Task description:
Search through the entries for the word "soft" and copy every line that has it.

*** Data for processing ***

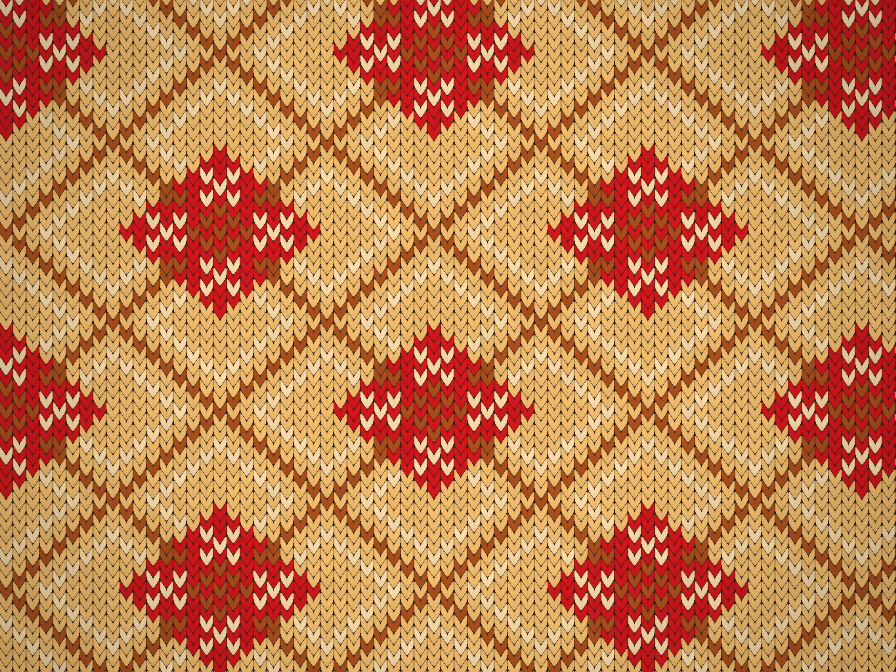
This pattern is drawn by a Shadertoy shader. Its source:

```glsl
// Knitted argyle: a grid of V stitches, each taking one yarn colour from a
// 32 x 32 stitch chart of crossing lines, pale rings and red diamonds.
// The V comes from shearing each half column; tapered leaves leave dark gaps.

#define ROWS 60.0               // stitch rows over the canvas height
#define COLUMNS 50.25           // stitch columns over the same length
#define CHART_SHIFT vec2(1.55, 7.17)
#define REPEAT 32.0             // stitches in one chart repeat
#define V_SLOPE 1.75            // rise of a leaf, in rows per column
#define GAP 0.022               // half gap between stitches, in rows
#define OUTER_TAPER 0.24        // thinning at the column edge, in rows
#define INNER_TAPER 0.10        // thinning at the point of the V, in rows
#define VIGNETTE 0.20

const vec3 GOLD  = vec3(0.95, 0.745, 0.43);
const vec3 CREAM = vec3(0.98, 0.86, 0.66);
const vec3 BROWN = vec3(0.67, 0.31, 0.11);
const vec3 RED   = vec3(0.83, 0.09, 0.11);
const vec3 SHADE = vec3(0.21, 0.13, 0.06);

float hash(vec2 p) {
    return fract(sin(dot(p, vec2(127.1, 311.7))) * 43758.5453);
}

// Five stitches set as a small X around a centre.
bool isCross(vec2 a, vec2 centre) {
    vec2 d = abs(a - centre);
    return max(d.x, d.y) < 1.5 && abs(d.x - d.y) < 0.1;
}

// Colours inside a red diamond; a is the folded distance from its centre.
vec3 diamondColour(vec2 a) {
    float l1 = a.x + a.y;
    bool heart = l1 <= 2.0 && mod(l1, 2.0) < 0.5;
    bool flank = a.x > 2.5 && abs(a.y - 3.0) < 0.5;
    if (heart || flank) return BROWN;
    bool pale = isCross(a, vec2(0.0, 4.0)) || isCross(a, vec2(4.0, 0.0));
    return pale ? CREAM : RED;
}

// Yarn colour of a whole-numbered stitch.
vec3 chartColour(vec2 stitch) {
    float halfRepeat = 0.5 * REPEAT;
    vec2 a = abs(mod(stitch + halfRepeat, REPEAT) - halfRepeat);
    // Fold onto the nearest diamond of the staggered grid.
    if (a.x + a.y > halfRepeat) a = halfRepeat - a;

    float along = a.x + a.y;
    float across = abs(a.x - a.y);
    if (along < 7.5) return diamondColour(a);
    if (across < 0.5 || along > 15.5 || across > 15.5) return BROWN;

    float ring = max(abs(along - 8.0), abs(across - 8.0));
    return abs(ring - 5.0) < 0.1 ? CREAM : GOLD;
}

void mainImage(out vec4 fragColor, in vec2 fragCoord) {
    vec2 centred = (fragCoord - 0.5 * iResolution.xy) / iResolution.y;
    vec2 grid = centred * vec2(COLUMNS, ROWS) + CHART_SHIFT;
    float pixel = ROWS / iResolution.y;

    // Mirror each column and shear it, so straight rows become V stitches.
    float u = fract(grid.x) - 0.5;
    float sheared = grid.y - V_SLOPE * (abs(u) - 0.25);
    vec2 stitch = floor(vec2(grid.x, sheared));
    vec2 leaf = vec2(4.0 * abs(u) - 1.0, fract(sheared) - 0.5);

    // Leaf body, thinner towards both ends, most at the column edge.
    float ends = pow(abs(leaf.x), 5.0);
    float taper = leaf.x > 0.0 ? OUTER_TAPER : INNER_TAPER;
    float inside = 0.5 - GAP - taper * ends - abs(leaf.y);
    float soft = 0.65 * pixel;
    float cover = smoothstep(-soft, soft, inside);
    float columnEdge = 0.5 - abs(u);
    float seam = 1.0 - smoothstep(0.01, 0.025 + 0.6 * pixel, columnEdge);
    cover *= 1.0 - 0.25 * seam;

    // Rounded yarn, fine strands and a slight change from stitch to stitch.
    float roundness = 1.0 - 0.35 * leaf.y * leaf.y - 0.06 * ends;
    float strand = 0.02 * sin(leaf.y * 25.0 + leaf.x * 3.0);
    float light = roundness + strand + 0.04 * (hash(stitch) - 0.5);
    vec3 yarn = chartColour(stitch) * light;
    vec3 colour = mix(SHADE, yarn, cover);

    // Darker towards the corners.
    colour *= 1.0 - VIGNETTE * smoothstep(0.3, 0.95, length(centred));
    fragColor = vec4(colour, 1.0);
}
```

*** End of Data for processing ***
*** Data for processing ***

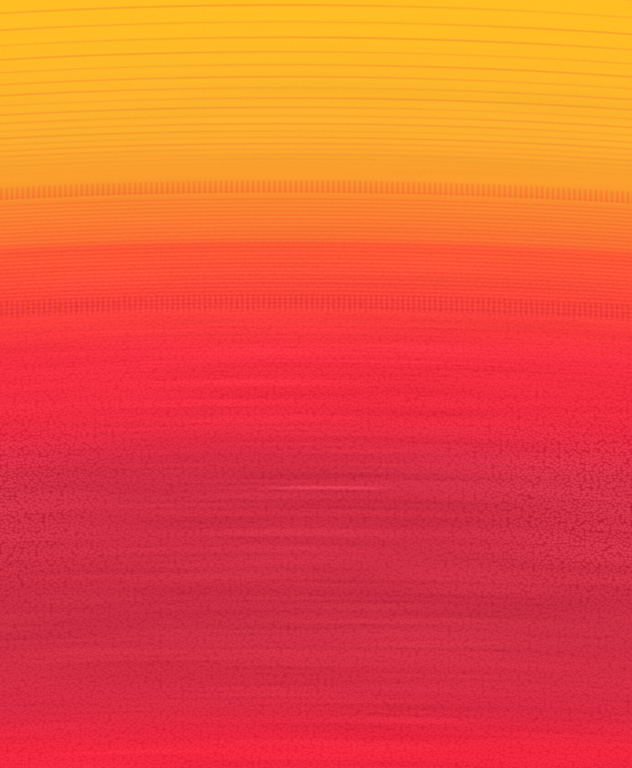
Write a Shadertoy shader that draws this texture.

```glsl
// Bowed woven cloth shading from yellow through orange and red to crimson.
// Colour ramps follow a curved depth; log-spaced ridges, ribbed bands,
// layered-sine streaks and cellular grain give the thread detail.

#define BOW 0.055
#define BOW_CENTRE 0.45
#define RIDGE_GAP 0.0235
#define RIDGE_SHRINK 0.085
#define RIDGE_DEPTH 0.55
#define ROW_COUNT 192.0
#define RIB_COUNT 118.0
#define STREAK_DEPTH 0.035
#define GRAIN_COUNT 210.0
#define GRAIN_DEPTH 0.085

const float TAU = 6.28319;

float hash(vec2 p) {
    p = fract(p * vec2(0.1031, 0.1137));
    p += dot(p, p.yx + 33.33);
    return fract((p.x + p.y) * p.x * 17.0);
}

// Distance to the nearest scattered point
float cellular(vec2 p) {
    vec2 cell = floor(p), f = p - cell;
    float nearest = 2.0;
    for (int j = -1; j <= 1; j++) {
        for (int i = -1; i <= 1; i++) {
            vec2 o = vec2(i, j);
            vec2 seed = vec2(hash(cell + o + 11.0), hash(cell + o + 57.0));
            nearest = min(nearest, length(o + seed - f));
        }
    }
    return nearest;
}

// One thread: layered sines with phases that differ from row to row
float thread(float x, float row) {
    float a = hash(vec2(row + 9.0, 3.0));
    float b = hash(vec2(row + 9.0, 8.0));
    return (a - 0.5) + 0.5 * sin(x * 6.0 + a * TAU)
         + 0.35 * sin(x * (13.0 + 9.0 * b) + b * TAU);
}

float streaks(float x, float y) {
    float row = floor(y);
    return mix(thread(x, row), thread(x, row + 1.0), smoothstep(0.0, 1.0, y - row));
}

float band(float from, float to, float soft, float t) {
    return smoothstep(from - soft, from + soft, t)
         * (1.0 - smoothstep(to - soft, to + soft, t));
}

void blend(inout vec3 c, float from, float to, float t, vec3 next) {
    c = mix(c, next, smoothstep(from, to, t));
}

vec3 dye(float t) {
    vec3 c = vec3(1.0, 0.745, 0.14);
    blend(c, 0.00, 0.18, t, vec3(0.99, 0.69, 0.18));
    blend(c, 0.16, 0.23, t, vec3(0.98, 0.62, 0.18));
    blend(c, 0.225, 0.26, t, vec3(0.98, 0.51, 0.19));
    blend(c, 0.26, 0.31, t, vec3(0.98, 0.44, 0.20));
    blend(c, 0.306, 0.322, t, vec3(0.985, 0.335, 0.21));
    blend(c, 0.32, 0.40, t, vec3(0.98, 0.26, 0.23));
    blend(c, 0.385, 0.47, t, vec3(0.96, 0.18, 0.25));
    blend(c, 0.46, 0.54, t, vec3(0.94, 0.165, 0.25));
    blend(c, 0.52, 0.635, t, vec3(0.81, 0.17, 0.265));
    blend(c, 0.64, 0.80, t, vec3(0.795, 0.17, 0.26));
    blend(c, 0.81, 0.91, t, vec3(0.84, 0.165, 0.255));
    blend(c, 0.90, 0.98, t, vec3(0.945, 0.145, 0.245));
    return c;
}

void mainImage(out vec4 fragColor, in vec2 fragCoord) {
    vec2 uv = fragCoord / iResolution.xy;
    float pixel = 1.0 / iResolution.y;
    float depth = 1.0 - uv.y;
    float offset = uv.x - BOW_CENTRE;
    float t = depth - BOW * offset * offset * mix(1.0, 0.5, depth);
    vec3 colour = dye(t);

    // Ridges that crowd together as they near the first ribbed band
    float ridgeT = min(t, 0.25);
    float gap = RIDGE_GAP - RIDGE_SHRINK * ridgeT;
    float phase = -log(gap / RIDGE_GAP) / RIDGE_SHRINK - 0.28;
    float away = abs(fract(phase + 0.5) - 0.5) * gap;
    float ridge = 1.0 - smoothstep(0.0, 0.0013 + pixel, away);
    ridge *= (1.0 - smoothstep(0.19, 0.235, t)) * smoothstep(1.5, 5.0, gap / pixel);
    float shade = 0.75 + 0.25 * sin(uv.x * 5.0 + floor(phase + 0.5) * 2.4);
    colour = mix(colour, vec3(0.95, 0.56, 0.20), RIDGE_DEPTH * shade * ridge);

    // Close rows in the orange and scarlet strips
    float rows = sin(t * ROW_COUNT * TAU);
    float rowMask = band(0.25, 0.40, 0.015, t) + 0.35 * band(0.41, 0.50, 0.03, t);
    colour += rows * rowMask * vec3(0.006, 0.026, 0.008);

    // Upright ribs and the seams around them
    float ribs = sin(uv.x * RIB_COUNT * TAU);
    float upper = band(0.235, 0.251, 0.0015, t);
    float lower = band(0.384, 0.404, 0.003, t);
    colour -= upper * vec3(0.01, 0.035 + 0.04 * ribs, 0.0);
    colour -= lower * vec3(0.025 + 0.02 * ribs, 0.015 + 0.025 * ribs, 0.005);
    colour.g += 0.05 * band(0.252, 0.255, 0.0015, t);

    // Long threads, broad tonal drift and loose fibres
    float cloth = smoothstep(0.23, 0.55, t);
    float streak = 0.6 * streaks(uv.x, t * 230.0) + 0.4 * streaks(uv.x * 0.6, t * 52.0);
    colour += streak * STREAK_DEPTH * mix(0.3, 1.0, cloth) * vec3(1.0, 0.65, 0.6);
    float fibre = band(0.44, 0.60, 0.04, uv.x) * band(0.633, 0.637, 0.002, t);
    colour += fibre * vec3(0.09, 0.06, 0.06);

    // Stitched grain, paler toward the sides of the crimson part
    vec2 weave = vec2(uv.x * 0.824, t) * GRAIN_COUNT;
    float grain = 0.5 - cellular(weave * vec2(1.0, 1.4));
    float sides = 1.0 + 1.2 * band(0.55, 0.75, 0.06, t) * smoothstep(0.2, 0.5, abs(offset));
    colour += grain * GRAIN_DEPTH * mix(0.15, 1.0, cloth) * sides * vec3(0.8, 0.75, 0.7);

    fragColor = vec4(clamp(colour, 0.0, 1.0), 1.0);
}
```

*** End of Data for processing ***

Written reply:
    float soft = 0.65 * pixel;
    float cover = smoothstep(-soft, soft, inside);
float band(float from, float to, float soft, float t) {
    return smoothstep(from - soft, from + soft, t)
         * (1.0 - smoothstep(to - soft, to + soft, t));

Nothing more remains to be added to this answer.